Sally Salivates Seashells by the Seashore- Ocean Acidification and the Effect on Sea Shells part of Curriculum for the Bioregion:Activities
In this lesson we review "Acids and Bases" taught in a previous lesson and, through a scientific method, will look at the impact of an acid on different types of shells. Students will reinforce previous learning of scientific principles including acids/basis and will develop a real experiment using the scientific method.
How Many Plants Make a Future? The Carbon Dioxide Challenge part of Curriculum for the Bioregion:Activities
This activity focuses on the role of photosynthesis in a sustainable future. Students explore the effect of photosynthesis and respiration in a 'closed systems' containing plankton, marine plants, and fish. By calculating carbon dioxide uptake and production in these systems, they predict a plant: animal ratio sufficient to maintain a system in carbon dioxide 'balance' for one hour.

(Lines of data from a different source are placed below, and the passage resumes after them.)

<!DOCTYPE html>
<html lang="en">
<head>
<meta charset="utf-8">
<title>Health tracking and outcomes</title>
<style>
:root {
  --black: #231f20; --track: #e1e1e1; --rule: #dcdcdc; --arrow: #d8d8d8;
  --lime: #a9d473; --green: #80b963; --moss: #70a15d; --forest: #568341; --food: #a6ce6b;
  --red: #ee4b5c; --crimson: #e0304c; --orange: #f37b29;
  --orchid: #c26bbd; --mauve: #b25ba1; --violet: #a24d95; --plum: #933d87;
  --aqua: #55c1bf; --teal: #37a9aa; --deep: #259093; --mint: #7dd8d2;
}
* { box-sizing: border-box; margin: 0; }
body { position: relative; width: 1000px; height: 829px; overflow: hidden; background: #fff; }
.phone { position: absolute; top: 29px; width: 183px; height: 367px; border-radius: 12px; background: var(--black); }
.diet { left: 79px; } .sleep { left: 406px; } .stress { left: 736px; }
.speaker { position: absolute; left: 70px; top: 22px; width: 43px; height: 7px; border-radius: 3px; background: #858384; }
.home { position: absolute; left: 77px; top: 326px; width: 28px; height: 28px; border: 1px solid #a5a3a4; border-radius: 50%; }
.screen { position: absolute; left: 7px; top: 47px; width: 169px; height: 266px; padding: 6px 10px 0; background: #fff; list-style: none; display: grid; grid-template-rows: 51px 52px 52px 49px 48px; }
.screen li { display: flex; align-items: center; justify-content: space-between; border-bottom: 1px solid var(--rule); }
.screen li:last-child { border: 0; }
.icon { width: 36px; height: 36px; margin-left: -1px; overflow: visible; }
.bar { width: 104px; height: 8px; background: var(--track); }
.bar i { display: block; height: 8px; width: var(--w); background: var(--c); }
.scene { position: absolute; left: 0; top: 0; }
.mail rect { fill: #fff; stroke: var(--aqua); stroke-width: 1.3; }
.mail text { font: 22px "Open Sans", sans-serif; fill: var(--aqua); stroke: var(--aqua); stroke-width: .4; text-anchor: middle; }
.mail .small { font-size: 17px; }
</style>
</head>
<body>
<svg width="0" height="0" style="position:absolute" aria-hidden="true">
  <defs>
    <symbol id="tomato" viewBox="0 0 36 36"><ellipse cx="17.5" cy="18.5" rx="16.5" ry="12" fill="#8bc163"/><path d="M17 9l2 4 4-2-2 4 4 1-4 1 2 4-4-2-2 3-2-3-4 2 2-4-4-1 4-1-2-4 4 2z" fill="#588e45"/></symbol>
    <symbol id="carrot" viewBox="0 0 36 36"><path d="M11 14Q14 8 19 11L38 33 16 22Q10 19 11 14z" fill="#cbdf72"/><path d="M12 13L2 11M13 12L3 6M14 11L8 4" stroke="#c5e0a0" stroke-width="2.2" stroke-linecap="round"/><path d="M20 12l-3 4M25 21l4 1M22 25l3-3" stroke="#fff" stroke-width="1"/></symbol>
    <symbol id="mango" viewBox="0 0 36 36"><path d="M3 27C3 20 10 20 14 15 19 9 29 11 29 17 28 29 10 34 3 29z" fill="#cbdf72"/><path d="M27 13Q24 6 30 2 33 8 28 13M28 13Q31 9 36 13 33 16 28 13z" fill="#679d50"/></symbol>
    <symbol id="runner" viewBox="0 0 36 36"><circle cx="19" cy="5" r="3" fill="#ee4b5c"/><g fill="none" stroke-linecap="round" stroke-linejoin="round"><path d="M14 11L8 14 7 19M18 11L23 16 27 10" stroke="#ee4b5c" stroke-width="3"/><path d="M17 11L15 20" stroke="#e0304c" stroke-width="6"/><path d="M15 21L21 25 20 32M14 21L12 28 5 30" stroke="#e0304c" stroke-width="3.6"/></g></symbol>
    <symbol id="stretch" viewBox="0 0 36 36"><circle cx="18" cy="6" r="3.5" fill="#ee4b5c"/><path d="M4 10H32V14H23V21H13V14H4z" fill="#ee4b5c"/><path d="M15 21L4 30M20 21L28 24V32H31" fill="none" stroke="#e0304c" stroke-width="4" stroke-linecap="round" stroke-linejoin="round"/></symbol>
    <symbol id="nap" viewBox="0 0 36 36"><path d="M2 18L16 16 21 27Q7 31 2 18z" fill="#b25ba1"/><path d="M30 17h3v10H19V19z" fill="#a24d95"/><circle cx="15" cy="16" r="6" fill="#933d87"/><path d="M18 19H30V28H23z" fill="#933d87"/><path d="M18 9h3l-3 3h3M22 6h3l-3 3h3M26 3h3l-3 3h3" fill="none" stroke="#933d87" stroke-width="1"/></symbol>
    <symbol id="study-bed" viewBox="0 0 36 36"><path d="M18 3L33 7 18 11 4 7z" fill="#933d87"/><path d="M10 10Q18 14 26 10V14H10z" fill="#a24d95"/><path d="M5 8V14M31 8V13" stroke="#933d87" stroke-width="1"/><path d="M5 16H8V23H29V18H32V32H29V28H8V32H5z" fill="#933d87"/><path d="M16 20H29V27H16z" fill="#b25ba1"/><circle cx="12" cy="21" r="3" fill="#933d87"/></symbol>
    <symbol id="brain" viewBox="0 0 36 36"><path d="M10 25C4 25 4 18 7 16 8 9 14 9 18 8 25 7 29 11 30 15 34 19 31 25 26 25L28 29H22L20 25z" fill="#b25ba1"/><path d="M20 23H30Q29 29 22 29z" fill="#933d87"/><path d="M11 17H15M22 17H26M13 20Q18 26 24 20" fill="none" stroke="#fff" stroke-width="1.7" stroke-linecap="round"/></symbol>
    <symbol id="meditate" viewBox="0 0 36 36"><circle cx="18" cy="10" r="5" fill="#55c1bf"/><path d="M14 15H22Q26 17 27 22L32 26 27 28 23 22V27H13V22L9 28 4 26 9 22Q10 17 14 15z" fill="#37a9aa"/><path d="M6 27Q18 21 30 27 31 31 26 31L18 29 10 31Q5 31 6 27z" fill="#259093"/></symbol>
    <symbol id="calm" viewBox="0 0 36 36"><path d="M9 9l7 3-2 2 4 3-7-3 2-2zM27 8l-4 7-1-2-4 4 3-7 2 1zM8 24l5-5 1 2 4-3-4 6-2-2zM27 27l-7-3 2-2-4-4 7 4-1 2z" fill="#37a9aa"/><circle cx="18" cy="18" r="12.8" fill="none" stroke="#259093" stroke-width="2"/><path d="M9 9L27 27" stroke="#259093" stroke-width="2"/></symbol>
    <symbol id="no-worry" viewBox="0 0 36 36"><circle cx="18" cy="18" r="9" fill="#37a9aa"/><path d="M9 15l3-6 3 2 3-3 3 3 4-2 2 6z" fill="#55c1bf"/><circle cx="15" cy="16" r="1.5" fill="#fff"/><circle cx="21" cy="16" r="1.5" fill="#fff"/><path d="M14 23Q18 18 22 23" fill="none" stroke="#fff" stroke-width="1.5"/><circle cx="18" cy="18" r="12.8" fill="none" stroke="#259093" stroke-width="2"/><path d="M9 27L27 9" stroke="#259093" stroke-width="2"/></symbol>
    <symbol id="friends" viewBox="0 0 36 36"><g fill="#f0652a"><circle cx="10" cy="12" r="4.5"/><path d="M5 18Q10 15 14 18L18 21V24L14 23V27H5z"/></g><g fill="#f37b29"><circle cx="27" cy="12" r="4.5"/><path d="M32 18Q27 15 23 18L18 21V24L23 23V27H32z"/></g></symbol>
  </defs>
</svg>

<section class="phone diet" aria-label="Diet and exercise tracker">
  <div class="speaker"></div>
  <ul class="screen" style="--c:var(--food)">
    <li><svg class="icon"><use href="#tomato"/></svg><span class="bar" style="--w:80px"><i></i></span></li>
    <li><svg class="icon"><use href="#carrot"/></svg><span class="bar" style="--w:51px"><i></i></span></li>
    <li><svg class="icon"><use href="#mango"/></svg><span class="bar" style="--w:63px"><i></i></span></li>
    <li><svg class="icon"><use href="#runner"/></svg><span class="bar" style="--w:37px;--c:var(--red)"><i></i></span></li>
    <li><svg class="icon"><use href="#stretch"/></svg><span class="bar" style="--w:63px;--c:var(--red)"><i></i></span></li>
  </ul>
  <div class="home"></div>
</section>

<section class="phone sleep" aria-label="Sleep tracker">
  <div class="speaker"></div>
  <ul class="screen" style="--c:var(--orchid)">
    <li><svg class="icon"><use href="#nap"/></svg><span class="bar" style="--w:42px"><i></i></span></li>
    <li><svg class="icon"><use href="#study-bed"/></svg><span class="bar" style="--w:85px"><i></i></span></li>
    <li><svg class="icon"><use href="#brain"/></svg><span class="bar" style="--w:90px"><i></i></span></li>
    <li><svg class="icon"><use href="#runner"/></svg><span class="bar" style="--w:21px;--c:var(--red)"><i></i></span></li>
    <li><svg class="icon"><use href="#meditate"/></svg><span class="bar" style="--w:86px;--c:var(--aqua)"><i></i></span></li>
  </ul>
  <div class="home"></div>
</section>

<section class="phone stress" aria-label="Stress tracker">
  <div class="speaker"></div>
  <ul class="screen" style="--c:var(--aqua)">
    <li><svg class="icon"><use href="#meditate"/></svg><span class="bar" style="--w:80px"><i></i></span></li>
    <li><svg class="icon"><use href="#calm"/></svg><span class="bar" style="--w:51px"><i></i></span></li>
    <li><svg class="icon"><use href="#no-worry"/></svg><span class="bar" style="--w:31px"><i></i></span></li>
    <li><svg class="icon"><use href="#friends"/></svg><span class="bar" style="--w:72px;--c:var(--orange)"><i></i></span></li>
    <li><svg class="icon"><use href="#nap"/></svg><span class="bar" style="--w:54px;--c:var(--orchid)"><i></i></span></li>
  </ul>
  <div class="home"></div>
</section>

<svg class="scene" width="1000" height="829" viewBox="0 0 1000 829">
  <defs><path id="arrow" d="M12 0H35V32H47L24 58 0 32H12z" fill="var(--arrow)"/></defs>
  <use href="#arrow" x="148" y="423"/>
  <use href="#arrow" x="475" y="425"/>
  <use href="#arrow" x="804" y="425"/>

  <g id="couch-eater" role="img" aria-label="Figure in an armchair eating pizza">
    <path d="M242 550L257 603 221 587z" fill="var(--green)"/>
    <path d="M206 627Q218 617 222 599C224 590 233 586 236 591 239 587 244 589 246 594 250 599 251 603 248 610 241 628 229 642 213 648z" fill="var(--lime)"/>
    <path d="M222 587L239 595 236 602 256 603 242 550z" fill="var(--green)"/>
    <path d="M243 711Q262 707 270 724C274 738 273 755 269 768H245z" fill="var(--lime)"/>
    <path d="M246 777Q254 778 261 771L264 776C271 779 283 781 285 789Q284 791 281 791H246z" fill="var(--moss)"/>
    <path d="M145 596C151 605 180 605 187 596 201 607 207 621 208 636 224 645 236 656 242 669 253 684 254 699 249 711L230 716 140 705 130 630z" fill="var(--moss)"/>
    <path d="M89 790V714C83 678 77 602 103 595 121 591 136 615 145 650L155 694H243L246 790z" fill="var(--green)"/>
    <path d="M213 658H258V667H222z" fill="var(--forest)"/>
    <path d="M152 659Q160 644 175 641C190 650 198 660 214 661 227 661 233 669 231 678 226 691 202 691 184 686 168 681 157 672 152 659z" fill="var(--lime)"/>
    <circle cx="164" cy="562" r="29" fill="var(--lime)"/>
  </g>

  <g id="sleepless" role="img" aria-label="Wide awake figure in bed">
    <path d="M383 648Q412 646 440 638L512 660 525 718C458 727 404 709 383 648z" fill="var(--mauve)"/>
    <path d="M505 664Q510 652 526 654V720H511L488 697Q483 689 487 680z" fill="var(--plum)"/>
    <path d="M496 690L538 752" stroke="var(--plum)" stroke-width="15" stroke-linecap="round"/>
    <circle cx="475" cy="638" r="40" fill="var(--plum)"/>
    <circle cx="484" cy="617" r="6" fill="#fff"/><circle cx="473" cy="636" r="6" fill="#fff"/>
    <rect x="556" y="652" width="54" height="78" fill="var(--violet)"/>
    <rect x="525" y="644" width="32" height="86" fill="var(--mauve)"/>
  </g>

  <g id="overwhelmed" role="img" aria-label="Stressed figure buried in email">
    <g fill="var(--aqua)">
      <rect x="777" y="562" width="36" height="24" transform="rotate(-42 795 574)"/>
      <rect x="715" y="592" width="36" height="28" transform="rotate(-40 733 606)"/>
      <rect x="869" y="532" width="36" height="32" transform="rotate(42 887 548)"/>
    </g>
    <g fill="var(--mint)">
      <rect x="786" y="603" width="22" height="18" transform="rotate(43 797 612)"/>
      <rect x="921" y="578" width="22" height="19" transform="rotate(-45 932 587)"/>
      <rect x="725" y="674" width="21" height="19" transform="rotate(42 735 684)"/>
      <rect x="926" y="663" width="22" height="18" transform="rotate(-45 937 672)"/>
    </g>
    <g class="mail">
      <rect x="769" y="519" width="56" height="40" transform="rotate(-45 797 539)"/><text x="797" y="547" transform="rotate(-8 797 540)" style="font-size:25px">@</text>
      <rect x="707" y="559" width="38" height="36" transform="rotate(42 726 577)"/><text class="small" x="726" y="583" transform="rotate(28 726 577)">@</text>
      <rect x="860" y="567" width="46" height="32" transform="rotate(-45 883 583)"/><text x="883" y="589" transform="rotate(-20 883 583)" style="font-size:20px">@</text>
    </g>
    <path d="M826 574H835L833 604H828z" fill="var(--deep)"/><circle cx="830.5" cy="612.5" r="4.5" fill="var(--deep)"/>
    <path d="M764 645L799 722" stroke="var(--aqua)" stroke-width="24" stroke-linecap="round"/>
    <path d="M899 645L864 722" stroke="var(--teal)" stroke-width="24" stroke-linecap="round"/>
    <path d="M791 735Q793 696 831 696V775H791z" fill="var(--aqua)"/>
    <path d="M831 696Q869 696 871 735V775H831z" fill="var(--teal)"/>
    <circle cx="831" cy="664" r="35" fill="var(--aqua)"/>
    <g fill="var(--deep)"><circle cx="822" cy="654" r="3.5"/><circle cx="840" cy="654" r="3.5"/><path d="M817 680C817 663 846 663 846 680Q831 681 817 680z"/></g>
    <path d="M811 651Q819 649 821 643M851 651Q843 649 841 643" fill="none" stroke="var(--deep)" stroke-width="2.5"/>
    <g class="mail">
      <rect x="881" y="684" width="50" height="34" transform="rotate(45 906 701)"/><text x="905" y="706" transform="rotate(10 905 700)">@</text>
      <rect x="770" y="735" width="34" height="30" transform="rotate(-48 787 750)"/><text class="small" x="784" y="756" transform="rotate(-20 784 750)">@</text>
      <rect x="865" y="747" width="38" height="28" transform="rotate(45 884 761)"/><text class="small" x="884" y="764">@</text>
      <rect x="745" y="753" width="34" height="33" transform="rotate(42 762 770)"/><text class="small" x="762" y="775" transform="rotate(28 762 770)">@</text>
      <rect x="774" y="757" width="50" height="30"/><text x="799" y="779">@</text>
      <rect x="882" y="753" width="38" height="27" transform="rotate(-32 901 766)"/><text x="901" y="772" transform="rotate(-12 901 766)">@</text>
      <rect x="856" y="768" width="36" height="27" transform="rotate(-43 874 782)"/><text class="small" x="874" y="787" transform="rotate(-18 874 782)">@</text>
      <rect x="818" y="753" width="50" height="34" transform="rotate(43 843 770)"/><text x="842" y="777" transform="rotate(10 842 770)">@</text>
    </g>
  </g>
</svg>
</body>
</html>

Modeling Atmospheric CO2 Data part of Curriculum for the Bioregion:Activities
In this activity, students will use actual CO2 data from the Mauna Loa Observatory in Hawaii to create their own "Keeling Curve"; conduct an analysis of the data; and, attempt to match it to a mathematical function. They will then use the function to predict increases in CO2, both historical and future.
Detox Me: How To Reduce Your Exposure To Toxins Found In Everyday Products part of Curriculum for the Bioregion:Activities
I use the topic when I am discussing cancer in either nutrition or biology class. Talking about genetic and environmental factors that can increase the incidence of cancer, and the homework, helps students understand how adjusting their environment can help reduce their risk for developing cancer.
Developing a Transportation Survey to Estimate Gasoline Use by Campus Commuters part of Curriculum for the Bioregion:Activities
Through this activity, students in a liberal arts mathematics class will develop experience with real-world statistical concepts through the context of sustainability: estimation, survey writing, sampling techniques, and data analysis.
Our World, Our Selves part of Curriculum for the Bioregion:Activities
Students will understand how ethics and psycho-emotional factors influence our relationship to and our use of the natural world. Students will read, mark, and summarize text and will use writing as a tool to explore the connections between ethics, psychology, and sustainability.
Virtues and Climate Change part of Curriculum for the Bioregion:Activities
Students create an essay to respond to the question: "What virtues does our society need to foster in people in order for us to be able to respond appropriately to climate change?"